*** SUPPLIED RECORDS Section Begins ***

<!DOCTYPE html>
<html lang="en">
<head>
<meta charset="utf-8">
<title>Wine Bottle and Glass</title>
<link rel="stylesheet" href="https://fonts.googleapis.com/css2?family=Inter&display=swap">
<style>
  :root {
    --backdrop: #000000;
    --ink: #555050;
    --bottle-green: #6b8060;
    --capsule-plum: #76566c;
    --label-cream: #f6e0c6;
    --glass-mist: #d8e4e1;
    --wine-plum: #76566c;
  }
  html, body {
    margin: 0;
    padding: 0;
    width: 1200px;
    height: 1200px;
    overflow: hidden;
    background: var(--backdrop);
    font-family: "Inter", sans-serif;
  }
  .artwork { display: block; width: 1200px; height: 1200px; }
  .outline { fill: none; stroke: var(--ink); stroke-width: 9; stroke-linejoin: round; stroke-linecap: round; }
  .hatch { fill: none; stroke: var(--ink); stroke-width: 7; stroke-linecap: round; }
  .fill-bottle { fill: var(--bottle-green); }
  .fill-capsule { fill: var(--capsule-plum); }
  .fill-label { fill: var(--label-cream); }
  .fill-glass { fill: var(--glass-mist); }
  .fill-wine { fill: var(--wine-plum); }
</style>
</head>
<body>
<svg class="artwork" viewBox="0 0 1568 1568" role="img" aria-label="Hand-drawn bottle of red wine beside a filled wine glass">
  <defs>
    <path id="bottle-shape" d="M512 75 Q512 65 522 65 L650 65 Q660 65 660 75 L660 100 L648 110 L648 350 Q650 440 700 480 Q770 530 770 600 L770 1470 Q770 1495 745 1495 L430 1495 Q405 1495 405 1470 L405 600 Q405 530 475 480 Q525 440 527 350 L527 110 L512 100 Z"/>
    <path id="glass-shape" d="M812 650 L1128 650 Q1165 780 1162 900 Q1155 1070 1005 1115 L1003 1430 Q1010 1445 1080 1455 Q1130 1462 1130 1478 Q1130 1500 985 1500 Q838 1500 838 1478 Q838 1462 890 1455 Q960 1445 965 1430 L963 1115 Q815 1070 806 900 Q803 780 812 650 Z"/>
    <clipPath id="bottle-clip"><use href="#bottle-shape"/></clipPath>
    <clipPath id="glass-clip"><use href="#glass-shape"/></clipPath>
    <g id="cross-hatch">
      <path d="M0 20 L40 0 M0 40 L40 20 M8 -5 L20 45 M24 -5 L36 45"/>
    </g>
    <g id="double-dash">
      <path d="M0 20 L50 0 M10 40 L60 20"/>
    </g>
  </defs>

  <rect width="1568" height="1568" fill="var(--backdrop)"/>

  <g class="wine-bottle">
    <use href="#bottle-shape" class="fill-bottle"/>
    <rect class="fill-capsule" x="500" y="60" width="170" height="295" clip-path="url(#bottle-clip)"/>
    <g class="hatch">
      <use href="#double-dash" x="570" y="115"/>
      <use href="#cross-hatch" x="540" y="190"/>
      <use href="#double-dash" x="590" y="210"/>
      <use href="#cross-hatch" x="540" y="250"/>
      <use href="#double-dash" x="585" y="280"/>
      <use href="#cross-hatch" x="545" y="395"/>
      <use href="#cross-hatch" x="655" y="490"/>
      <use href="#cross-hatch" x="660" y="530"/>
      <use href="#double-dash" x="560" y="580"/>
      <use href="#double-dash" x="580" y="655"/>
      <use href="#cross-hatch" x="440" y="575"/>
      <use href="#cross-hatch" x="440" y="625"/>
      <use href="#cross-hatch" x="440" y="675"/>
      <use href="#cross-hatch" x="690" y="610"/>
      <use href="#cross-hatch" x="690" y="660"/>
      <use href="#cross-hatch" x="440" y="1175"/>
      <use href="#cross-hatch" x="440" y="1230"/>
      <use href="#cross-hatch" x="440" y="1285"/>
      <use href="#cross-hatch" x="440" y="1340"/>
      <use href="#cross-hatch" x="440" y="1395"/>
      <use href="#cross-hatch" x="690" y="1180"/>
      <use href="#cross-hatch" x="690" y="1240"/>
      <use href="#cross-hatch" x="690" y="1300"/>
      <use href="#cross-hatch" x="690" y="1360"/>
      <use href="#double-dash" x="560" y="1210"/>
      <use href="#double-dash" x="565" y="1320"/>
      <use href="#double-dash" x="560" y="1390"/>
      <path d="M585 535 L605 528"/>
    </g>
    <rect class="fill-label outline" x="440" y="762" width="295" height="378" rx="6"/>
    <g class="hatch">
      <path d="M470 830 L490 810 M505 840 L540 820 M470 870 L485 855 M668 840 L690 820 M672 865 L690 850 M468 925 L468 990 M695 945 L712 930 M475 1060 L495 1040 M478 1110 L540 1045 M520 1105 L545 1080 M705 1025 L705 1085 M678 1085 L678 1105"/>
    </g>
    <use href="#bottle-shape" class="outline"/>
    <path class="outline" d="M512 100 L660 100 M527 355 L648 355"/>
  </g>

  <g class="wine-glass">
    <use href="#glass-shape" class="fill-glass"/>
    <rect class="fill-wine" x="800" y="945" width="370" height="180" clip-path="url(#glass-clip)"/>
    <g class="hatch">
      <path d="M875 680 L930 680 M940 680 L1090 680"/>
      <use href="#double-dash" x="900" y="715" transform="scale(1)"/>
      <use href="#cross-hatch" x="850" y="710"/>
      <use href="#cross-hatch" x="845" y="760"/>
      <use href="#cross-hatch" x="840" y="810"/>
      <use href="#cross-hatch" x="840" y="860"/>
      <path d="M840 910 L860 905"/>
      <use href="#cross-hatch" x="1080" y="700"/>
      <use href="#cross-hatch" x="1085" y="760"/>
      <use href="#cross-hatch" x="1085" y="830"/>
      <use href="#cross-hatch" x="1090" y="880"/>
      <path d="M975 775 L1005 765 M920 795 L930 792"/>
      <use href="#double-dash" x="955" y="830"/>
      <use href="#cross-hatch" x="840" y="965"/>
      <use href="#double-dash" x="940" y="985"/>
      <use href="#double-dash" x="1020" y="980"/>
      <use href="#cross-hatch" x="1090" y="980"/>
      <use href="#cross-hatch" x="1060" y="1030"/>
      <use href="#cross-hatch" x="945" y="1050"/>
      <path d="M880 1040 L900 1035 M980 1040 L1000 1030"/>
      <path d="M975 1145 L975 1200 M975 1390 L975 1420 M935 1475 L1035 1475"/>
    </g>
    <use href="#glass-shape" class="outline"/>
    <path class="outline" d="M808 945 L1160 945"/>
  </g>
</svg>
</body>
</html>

*** SUPPLIED RECORDS Section Ends ***
*** SUPPLIED RECORDS Section Begins ***

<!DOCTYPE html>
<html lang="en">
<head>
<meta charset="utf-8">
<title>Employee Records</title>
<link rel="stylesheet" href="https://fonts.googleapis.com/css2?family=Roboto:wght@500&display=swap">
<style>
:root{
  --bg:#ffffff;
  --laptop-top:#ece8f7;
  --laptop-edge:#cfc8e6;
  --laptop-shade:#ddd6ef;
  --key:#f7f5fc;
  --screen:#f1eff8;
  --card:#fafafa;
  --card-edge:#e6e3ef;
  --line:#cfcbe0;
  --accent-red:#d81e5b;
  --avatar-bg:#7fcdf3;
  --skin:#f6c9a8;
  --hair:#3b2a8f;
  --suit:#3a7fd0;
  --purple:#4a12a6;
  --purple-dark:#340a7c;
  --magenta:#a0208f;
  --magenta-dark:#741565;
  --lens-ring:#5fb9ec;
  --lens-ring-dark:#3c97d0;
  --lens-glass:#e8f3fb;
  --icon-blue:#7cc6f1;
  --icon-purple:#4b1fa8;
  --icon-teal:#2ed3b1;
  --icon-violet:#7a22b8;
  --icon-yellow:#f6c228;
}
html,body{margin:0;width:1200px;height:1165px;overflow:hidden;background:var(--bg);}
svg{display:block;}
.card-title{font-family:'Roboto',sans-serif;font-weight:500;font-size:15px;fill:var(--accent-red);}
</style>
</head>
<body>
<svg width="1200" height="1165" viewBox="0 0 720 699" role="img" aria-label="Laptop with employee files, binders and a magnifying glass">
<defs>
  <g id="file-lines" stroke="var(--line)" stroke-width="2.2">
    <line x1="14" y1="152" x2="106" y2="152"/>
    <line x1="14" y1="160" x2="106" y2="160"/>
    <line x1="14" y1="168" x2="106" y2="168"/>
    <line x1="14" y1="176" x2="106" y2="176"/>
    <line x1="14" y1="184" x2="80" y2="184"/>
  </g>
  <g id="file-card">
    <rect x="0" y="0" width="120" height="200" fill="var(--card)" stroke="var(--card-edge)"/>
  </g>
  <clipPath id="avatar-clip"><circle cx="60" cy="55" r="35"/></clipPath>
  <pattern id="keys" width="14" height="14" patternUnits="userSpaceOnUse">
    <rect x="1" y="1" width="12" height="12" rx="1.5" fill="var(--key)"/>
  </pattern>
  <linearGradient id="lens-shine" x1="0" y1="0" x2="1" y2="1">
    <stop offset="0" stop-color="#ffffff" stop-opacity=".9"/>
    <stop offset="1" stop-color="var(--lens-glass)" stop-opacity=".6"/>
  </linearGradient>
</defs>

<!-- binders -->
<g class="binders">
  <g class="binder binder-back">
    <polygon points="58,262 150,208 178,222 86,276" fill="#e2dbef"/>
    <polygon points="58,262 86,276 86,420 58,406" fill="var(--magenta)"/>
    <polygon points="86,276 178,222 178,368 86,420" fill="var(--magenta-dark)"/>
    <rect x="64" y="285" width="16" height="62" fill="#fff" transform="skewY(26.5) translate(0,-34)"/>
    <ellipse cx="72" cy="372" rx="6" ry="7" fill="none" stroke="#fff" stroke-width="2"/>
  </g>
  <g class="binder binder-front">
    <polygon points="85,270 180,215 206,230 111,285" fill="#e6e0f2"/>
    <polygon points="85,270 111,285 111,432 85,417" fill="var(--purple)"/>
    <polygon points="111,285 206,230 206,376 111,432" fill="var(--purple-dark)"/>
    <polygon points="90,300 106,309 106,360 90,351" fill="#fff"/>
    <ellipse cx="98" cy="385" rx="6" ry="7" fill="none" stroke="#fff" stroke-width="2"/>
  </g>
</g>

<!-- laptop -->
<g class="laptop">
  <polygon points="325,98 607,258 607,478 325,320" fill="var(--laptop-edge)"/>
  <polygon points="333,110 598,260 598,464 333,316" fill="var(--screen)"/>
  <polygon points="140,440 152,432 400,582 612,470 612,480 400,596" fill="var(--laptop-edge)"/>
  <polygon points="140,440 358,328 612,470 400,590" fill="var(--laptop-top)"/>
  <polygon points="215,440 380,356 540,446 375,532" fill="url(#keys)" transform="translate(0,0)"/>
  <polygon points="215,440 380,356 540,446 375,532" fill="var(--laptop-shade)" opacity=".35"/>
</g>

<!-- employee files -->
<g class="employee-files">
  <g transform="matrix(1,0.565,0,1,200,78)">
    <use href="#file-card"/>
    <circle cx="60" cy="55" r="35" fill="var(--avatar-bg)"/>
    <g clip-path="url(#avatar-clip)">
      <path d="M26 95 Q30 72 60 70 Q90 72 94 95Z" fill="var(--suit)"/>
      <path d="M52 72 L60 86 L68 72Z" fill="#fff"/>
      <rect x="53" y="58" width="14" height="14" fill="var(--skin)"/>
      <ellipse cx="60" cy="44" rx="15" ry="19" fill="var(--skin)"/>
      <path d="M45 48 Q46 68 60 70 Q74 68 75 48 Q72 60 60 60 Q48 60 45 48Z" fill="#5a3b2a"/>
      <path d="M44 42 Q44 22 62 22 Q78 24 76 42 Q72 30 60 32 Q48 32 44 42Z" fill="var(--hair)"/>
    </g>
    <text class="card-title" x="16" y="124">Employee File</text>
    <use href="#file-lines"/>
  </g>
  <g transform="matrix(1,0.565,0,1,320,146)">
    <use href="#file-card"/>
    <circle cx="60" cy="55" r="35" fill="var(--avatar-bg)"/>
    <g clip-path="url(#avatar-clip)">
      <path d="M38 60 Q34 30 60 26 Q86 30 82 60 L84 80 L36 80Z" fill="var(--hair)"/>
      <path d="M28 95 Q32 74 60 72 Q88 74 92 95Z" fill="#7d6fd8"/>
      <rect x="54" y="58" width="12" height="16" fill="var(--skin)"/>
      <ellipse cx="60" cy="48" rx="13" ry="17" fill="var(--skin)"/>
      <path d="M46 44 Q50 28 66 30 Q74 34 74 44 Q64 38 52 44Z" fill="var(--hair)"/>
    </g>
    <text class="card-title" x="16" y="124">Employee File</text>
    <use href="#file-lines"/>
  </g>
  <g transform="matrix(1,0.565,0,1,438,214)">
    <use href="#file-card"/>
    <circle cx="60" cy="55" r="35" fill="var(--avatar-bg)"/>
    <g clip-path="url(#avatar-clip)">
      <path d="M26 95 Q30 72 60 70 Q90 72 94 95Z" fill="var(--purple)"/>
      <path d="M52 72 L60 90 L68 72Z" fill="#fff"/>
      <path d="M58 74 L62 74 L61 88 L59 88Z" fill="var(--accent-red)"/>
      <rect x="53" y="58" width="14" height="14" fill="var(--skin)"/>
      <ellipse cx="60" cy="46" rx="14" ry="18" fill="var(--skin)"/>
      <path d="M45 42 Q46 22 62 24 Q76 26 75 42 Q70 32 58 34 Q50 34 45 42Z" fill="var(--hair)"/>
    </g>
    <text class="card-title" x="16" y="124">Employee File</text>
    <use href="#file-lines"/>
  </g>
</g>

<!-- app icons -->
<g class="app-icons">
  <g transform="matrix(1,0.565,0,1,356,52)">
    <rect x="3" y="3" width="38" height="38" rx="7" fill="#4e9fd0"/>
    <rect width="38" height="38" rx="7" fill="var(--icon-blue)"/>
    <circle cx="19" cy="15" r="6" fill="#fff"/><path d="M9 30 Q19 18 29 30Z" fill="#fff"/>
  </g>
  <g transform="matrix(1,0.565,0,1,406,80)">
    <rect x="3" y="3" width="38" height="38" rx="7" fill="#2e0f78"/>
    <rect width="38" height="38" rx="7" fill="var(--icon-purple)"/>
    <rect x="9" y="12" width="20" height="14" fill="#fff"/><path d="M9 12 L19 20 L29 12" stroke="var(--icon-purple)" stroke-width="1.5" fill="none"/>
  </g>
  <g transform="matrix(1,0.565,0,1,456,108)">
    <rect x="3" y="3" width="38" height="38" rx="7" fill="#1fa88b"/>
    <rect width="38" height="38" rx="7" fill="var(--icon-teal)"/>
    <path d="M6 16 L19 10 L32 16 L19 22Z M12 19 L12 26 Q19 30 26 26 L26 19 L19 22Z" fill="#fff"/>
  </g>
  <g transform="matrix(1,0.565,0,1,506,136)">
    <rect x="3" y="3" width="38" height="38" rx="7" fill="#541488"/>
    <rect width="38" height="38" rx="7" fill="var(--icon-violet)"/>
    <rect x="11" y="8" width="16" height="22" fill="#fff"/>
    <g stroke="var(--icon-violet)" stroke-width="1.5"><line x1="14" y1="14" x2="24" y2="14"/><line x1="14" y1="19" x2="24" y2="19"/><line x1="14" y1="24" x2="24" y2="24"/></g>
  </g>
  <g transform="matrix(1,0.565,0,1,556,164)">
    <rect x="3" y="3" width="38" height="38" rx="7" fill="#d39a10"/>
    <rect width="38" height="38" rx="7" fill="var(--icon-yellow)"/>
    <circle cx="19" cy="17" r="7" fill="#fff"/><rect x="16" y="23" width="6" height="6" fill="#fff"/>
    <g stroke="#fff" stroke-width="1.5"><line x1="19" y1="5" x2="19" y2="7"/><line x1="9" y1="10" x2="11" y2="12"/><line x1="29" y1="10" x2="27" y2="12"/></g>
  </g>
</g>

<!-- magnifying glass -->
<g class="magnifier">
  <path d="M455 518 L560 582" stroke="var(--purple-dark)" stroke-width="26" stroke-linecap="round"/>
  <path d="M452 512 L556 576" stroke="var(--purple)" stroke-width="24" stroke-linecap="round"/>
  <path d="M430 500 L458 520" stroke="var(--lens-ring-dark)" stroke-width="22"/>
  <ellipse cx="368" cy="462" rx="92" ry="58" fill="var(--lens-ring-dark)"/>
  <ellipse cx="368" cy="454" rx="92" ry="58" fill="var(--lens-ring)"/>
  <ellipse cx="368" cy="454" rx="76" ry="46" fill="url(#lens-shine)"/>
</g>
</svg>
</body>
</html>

*** SUPPLIED RECORDS Section Ends ***

WORK ITEM:
Scan the records for the word "magenta" and copy every line where it is found.

OUTPUT FOR THIS TASK:
  --magenta:#a0208f;
  --magenta-dark:#741565;
    <polygon points="58,262 86,276 86,420 58,406" fill="var(--magenta)"/>
    <polygon points="86,276 178,222 178,368 86,420" fill="var(--magenta-dark)"/>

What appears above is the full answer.